#### Problem description
For the word "coral", count the lines of the data that include it and give only the total.

(Collected data)
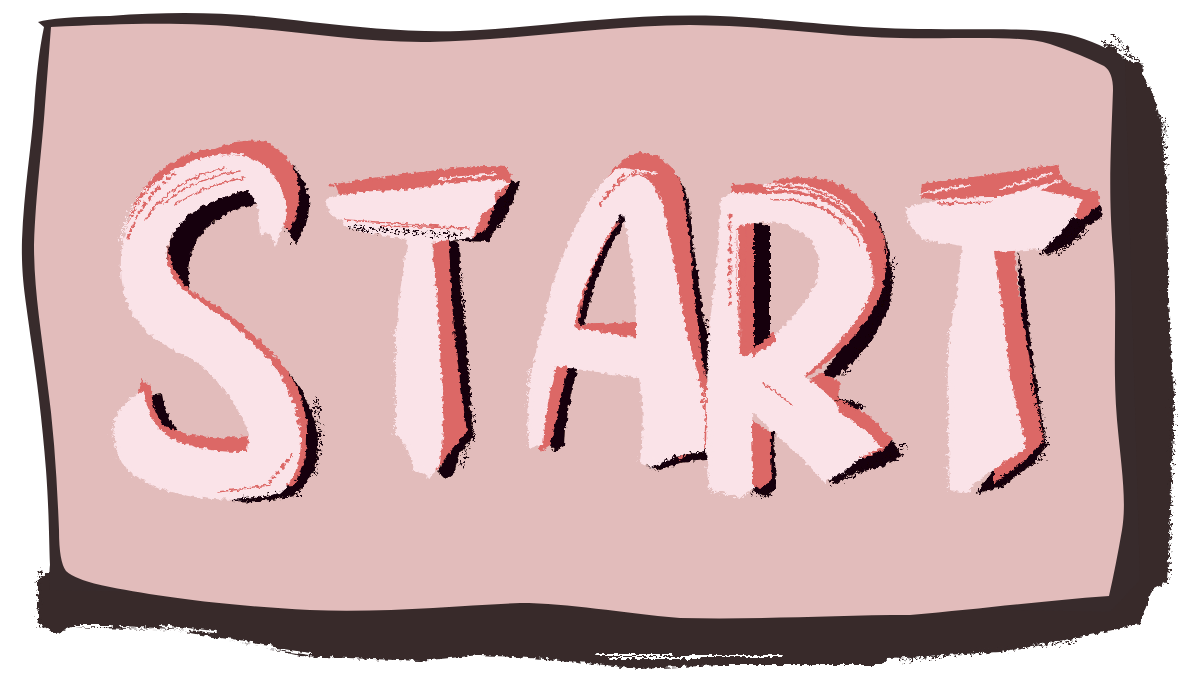
<!DOCTYPE html>
<html lang="en">
<head>
<meta charset="utf-8">
<title>START</title>
<style>
:root{--paper:#fff;--frame:#382b2c;--panel:#e2bcbb;--ink:#170508;--coral:#dc6766;--blush:#fae3e8}
html,body{margin:0;background:var(--paper);overflow:hidden}
.start-button{display:block;width:1200px;height:696px}
.start-button svg{display:block}
.frame{fill:var(--frame)}
.panel{fill:var(--panel)}
.ink{fill:var(--ink)}
.coral{fill:var(--coral)}
.blush{fill:var(--blush)}
.streaks{fill:none;stroke-linecap:round}
.on-coral{stroke:var(--blush);stroke-width:2}
.on-blush{stroke:var(--coral);stroke-width:1.5}
.on-frame{stroke:var(--paper);stroke-width:2}
.grit{stroke-width:3;stroke-dasharray:2 5 1 4 4 6}
.grit-ink{stroke:var(--ink)}
.grit-frame{stroke:var(--frame)}
.grit-blush{stroke:var(--blush)}
.grit-coral{stroke:var(--coral)}
</style>
</head>
<body>
<main class="start-button">
<svg width="1200" height="696" viewBox="0 0 1200 696" role="img" aria-label="START">
<defs>
<filter id="brush-edge" x="0" y="0" width="1200" height="696" filterUnits="userSpaceOnUse">
<feTurbulence type="fractalNoise" baseFrequency=".22" numOctaves="2" seed="4" result="grain"/>
<feDisplacementMap in="SourceGraphic" in2="grain" scale="6" xChannelSelector="R" yChannelSelector="G"/>
</filter>
<filter id="dry-edge" x="0" y="0" width="1200" height="696" filterUnits="userSpaceOnUse">
<feTurbulence type="fractalNoise" baseFrequency=".3" numOctaves="2" seed="9" result="grain"/>
<feDisplacementMap in="SourceGraphic" in2="grain" scale="15" xChannelSelector="R" yChannelSelector="G"/>
</filter>
</defs>

<g id="button-frame">
<path class="frame" filter="url(#brush-edge)" d="M1090 60L1108 44L1116 50L1122 58L1143 64L1142 74Q1160 100 1163 145Q1169 220 1168 300L1174 400L1171 490L1167 582L1152 590L1140 624L1090 635L1000 652L888 658L882 665L720 665L640 669L560 660L480 655L420 661L300 656L240 642L180 631L72 627L56 634L38 624V580L52 570L90 570L1060 590Z"/>
<path class="frame" d="M38 22Q55 17 110 16C190 10 250 14 310 22C370 28 420 34 480 30C560 25 630 13 720 16C800 20 850 29 930 29C1000 30 1050 26 1084 39Q1115 50 1125 62L1140 580L1110 612L50 590Q49 570 50 565C49 540 49 510 46 470C42 420 37 380 31 340C26 300 21 280 22 240C24 190 31 150 34 110Q37 60 44 27Z"/>
<path class="panel" d="M51 27C130 23 190 22 250 28C310 33 370 43 430 42C520 40 600 26 690 25C780 26 830 37 900 38C970 39 1020 35 1050 44Q1080 54 1104 66Q1113 72 1113 90C1111 150 1108 190 1113 250C1118 310 1112 360 1117 420C1121 465 1127 500 1122 530Q1116 565 1109 596C1040 601 980 609 910 615C830 615 760 620 680 618C620 613 570 603 520 603C460 605 390 613 310 610C230 606 160 597 110 587Q75 580 66 571Q59 562 59 530C57 480 54 430 47 380C41 330 34 290 34 245C36 190 42 150 45 105Z"/>
<g class="streaks on-frame" filter="url(#brush-edge)">
<path d="M76 626H112M122 627L188 631M160 626L215 632M220 638L275 647M250 645L310 654M596 655H672M610 658H700M690 656H782"/>
</g>
<g class="streaks grit grit-frame" filter="url(#dry-edge)">
<path d="M1105 43L1140 62M1164 120V290M1173 380L1168 580M900 660L1080 640M40 573V628M1116 38L1128 50"/>
</g>
</g>

<g id="lettering">
<g class="ink" id="ink-shadow" filter="url(#brush-edge)">
<path d="M252 190Q205 198 181 222Q163 244 168 272L190 292Q184 262 197 240Q215 213 258 203Z"/>
<path d="M278 155Q302 168 309 196Q311 215 302 232L297 245L286 230Z"/>
<path d="M220 316Q275 350 300 388Q319 420 318 450Q314 482 294 495Q268 503 232 501L280 470Z"/>
<path d="M146 396L162 394Q164 412 177 430L156 430Z"/>
<path d="M495 178L520 182L514 200L508 212L495 230L488 242L440 240L480 210Z"/>
<path d="M446 240L459 242Q461 300 467 350Q470 400 473 438L458 456L455 472L446 480L438 472L450 430Z"/>
<path d="M622 212Q588 236 575 284L566 332L584 326Q596 266 626 220Z"/>
<path d="M562 364L578 366Q566 405 565 446L556 451L546 442Z"/>
<path d="M668 168Q684 176 690 210Q697 280 708 345L706 380L694 380L672 230Z"/>
<path d="M645 466L678 455L710 446L706 460L680 463L660 470Z"/>
<path d="M752 222L770 226L770 330L770 348L750 356Z"/>
<path d="M874 210Q896 255 891 300Q877 346 834 378L822 374Q866 320 872 270Z"/>
<path d="M836 399L862 404L856 413L838 412ZM826 477L862 456L890 438L902 455L884 466L848 475L836 484Z"/>
<path d="M752 490L754 430L774 432L776 488L768 496Z"/>
<path d="M1040 246L1074 216L1100 205L1102 217L1086 226L1075 240L1048 255Z"/>
<path d="M1018 250Q1026 290 1029 330L1046 447L1032 464L1002 487L976 493L1000 460L1026 446Z"/>
</g>

<g class="coral" id="coral-shadow" filter="url(#brush-edge)">
<path d="M128 225Q137 185 168 165Q190 149 216 149Q242 137 266 142Q292 154 299 184Q301 210 289 232L270 210L250 165L180 180Z"/>
<path d="M168 244Q168 268 190 290Q242 319 279 360Q307 394 307 432Q308 466 292 486L250 490L270 430L190 320L166 280Z"/>
<path d="M137 398L142 380L151 386Q151 412 164 425Q195 442 250 436L254 456L190 462L140 430Z"/>
<path d="M335 184Q380 176 430 171Q475 164 507 167L512 180L505 194L497 200L486 230L470 238L460 190L340 196Z"/>
<path d="M434 238L449 241Q451 300 456 350L467 432L452 450L436 470L428 430Z"/>
<path d="M600 192Q614 159 640 152Q671 155 682 186Q690 230 694 290Q700 350 709 398L708 446L680 460L664 300L648 190Z"/>
<path d="M615 216Q580 248 570 300L562 340L636 336L636 322L578 325Q588 264 618 224Z"/>
<path d="M550 364L569 364L550 446L541 452L534 440Z"/>
<path d="M732 184L752 183L764 186Q794 171 830 181Q870 193 885 240Q890 285 872 312Q850 347 812 374L800 380L840 280L820 218L730 214Z"/>
<path d="M736 222L755 224L754 354L736 358Z"/>
<path d="M820 372L840 382L838 398L870 416L893 440L880 452L850 462L816 416L806 384Z"/>
<path d="M752 420L770 432L772 480L760 489L750 484Z"/>
<path d="M922 184Q985 176 1057 164L1063 178L1072 186L1098 192L1100 204L1080 220L1060 210L920 198Z"/>
<path d="M994 248L1014 250Q1020 310 1028 350L1044 440L1026 460L994 484Z"/>
</g>

<g class="blush" id="letter-faces" filter="url(#brush-edge)">
<path d="M276 246L268 232L260 236L258 206L248 190Q214 198 190 214Q166 236 166 258Q170 284 200 302Q246 330 278 371Q303 406 301 441Q300 477 280 493Q242 504 195 497Q142 488 122 463Q107 434 119 410Q130 397 144 391Q147 420 168 436Q196 453 247 452Q253 434 238 410Q219 379 193 359Q148 341 132 313Q117 286 122 246Q130 205 160 182Q182 161 218 158Q242 150 265 166Q287 188 287 215Z"/>
<path d="M325 200Q350 190 405 190Q460 180 502 180L510 184L494 193L496 204L482 214L472 238L432 242Q438 310 440 350L444 430L440 462L430 478L414 470L408 450L396 434L396 340Q400 280 408 240L350 229L328 211Z"/>
<path fill-rule="evenodd" d="M530 448Q525 400 535 355L545 317Q555 264 582 214Q600 178 621 168Q650 168 662 200Q676 270 686 330L697 370L706 400L704 452L674 456L652 468L640 462Q646 420 639 378L556 366Q546 405 543 445ZM621 214Q583 274 574 327L636 338Q637 270 623 215Z"/>
<path fill-rule="evenodd" d="M721 198L735 193L768 194Q816 190 844 214Q877 246 873 286Q862 325 805 376L834 399L840 412L867 432L882 448L862 456L845 472L824 482L804 460L752 412L754 488L740 498L710 488L706 450L708 340L717 260ZM736 224L737 302L742 358Q777 340 806 300Q829 270 812 242Q792 221 762 222L752 228L751 350L740 354Z"/>
<path d="M906 208Q935 196 1000 197L1066 178L1040 190L1082 199L1076 214L1062 230L1044 249L994 252Q1006 325 1010 375L1026 448L1002 464L976 482L967 493L950 490L948 400Q946 340 956 300L962 246L922 239L910 226Z"/>
</g>

<g id="counters" filter="url(#brush-edge)">
<path class="panel" d="M772 230Q808 228 819 258Q815 292 770 333Z"/>
<path class="coral" d="M738 226L754 224L754 348L741 356Z"/>
<path class="ink" d="M754 223L769 225L770 333L754 346Z"/>
<path class="coral" d="M752 350L775 331L775 342L752 357ZM752 424L771 432L770 478L762 487L753 484Z"/>
</g>

<g id="dry-brush" filter="url(#brush-edge)">
<g class="streaks on-coral">
<path d="M145 196Q172 164 222 157M154 186Q190 154 242 154M440 179L496 174M612 184Q630 165 657 174M768 190Q820 184 847 212M764 186Q830 176 864 226M1000 189L1050 174M920 194L970 185"/>
</g>
<g class="streaks on-blush">
<path d="M145 220Q170 180 225 168M164 204Q193 178 240 171M176 204Q210 183 244 178M345 220L440 226M380 226L470 228M606 199Q621 177 636 174M632 172Q654 176 660 199M770 200Q819 198 842 224M790 199Q843 207 861 246M746 228L744 315M740 240V340M764 383L792 405M938 204L990 202M218 492L270 485"/>
</g>
<g class="streaks grit grit-coral">
<path d="M128 238Q142 198 174 174M330 186L400 177M730 215V310M744 250V350M846 210Q870 235 874 278M284 380Q300 410 301 440M696 350L706 420M828 390L876 430M600 204L624 174M926 184L1000 176M292 455L270 482M578 328L634 330"/>
</g>
</g>

<g id="speckle" filter="url(#dry-edge)">
<g class="streaks grit grit-ink">
<path d="M316 400Q324 440 314 474M240 500L300 494M513 184L496 232M459 270L472 440M474 420L462 464M300 218L294 244M656 468L704 452M705 320L707 370M893 260Q892 310 844 372M840 400L864 408M832 482L900 454M852 476L904 446M1042 252L1102 212M1056 254L1090 228M980 492L1044 456M1034 380L1046 446M350 228L466 236M754 494H774M556 450L562 440"/>
</g>
<g class="streaks grit grit-blush">
<path d="M122 240Q126 208 156 182M114 420Q112 450 132 472M397 330V436M404 440L430 476M530 370V448M710 430V488M908 214L930 240M950 330V486M842 466L876 446M712 490L746 494M641 460L672 458M1040 248L1074 214"/>
</g>
</g>
</g>
</svg>
</main>
</body>
</html>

#### Answer to the exercise
10